RECORDS FOR THIS EXERCISE –
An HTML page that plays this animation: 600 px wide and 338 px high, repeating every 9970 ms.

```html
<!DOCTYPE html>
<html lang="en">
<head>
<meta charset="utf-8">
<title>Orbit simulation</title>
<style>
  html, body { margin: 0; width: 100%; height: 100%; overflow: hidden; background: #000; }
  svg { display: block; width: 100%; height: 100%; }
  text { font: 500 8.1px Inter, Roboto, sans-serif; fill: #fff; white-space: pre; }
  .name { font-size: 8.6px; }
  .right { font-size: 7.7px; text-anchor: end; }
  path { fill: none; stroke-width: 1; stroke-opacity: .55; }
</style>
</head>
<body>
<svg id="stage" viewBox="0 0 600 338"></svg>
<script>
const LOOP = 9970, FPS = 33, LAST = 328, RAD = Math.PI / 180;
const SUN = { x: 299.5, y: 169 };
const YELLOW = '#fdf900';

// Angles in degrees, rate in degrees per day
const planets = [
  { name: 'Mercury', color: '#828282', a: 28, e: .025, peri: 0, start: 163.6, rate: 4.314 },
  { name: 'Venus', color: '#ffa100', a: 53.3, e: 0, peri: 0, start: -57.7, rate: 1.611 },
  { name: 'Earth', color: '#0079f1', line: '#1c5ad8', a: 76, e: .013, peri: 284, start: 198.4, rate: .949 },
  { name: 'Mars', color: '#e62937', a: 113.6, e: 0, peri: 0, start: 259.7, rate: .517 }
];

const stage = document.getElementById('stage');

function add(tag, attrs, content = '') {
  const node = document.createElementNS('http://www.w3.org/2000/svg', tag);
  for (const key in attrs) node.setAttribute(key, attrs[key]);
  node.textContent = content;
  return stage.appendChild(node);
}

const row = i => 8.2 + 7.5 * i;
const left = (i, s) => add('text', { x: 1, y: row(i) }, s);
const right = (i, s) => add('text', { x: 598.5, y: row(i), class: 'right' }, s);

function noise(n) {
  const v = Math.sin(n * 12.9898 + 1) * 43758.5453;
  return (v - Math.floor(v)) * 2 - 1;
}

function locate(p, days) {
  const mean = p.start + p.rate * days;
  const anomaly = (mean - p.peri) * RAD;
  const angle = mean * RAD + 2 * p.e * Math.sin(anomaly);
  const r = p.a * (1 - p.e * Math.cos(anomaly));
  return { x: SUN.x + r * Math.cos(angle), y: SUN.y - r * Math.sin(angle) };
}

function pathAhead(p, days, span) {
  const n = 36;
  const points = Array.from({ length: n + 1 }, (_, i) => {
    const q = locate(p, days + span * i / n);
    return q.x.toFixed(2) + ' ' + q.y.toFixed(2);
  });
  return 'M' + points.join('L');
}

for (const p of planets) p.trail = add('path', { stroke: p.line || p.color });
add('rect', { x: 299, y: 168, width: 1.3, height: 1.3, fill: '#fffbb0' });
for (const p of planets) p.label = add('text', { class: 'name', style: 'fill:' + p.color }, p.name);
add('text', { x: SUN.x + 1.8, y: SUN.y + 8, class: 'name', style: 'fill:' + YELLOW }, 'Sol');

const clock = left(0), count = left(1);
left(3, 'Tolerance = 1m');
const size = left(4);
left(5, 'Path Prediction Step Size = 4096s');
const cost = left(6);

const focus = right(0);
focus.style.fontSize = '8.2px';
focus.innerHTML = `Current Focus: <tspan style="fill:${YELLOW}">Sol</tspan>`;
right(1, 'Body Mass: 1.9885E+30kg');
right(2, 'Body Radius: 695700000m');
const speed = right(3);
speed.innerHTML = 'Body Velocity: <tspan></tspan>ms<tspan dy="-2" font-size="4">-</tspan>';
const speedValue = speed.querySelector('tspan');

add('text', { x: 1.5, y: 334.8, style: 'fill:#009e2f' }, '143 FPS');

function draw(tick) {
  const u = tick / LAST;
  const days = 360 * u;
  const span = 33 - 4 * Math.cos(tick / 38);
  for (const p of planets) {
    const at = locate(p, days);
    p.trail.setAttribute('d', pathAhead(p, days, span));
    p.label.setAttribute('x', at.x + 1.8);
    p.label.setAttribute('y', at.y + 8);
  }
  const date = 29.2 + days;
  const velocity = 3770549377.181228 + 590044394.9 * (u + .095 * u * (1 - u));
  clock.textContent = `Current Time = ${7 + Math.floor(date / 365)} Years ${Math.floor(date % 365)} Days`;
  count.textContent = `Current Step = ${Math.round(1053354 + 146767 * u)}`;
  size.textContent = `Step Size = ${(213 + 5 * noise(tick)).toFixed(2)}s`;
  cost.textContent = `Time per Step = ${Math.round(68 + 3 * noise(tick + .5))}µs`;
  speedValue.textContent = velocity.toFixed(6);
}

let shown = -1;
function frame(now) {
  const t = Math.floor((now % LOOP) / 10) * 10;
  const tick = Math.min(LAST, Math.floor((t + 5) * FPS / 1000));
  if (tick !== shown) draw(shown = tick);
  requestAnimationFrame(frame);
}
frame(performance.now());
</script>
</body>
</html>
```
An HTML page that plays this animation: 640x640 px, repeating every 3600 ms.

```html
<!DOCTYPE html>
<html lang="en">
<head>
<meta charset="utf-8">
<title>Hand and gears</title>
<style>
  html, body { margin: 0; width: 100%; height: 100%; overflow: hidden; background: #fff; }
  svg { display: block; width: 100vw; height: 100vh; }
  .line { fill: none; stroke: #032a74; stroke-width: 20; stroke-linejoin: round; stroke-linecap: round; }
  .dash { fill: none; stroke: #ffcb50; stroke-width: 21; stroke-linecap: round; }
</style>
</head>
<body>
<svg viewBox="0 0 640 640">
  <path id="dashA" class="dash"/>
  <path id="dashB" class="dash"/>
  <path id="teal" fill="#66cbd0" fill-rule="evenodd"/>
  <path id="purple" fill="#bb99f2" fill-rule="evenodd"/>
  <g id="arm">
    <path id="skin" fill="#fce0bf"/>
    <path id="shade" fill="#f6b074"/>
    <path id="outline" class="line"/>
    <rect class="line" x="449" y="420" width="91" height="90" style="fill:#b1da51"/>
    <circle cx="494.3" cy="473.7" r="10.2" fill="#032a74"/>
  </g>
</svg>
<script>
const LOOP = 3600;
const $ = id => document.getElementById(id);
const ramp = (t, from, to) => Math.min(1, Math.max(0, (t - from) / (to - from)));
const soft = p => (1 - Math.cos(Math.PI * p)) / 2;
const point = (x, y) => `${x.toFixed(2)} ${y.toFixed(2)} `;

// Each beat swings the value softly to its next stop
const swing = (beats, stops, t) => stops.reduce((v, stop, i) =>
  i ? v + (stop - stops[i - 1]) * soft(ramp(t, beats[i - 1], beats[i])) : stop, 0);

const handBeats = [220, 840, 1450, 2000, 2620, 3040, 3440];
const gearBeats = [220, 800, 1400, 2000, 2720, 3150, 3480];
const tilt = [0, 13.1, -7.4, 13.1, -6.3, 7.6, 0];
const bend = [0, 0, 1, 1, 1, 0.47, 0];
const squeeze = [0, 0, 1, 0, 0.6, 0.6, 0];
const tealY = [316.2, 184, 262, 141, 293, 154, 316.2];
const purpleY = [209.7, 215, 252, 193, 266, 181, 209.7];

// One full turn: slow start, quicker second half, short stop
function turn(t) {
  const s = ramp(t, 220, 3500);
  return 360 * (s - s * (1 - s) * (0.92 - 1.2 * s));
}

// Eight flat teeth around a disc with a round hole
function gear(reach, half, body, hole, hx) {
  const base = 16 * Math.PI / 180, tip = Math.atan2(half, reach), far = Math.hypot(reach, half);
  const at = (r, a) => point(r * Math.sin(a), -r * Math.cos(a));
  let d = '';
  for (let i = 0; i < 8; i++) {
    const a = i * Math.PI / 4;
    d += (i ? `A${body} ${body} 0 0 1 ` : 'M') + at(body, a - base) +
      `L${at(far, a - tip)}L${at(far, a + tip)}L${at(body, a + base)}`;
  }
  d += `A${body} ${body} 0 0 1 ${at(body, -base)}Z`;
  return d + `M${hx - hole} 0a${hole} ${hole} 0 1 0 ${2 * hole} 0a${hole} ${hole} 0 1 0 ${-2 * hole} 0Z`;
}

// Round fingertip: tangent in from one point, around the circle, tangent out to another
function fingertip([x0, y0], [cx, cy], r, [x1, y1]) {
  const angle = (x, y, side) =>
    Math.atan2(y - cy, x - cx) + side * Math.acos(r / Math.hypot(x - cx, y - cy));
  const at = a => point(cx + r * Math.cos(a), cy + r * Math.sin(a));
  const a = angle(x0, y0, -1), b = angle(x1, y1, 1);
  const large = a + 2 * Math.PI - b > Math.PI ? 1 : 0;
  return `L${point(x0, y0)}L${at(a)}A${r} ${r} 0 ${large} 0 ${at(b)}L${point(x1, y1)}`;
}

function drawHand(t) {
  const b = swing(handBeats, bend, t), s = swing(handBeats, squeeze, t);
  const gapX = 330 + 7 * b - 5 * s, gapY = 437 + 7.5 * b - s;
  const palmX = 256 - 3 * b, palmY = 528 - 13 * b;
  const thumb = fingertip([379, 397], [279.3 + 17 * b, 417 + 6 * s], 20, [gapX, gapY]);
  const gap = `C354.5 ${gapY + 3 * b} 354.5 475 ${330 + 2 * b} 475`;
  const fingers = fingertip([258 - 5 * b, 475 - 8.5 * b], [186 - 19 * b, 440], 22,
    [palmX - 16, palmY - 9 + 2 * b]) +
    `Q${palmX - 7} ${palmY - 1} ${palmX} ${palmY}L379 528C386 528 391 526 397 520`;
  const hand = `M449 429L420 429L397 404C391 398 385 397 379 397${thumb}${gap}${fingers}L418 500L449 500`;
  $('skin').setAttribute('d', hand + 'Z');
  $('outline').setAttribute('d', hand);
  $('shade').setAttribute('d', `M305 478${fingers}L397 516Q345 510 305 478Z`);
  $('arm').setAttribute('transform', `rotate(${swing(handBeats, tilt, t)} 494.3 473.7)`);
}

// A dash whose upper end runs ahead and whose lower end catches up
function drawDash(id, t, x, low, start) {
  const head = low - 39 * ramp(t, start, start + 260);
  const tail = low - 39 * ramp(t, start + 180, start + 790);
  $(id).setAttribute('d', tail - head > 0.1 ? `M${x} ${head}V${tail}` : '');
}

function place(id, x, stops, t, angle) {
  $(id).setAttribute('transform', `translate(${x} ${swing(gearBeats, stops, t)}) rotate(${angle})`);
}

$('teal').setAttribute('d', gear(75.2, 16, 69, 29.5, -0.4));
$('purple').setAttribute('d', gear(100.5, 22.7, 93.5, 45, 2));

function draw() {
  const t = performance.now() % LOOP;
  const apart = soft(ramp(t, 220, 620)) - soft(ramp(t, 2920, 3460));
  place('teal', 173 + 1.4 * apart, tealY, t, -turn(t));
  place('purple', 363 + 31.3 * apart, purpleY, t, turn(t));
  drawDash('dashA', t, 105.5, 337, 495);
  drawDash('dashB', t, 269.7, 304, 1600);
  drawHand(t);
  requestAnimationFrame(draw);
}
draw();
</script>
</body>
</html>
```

TASK REQUIREMENTS –
Copy out each line of the data that holds the string "palmY".

REPLY –
  const palmX = 256 - 3 * b, palmY = 528 - 13 * b;
    [palmX - 16, palmY - 9 + 2 * b]) +
    `Q${palmX - 7} ${palmY - 1} ${palmX} ${palmY}L379 528C386 528 391 526 397 520`;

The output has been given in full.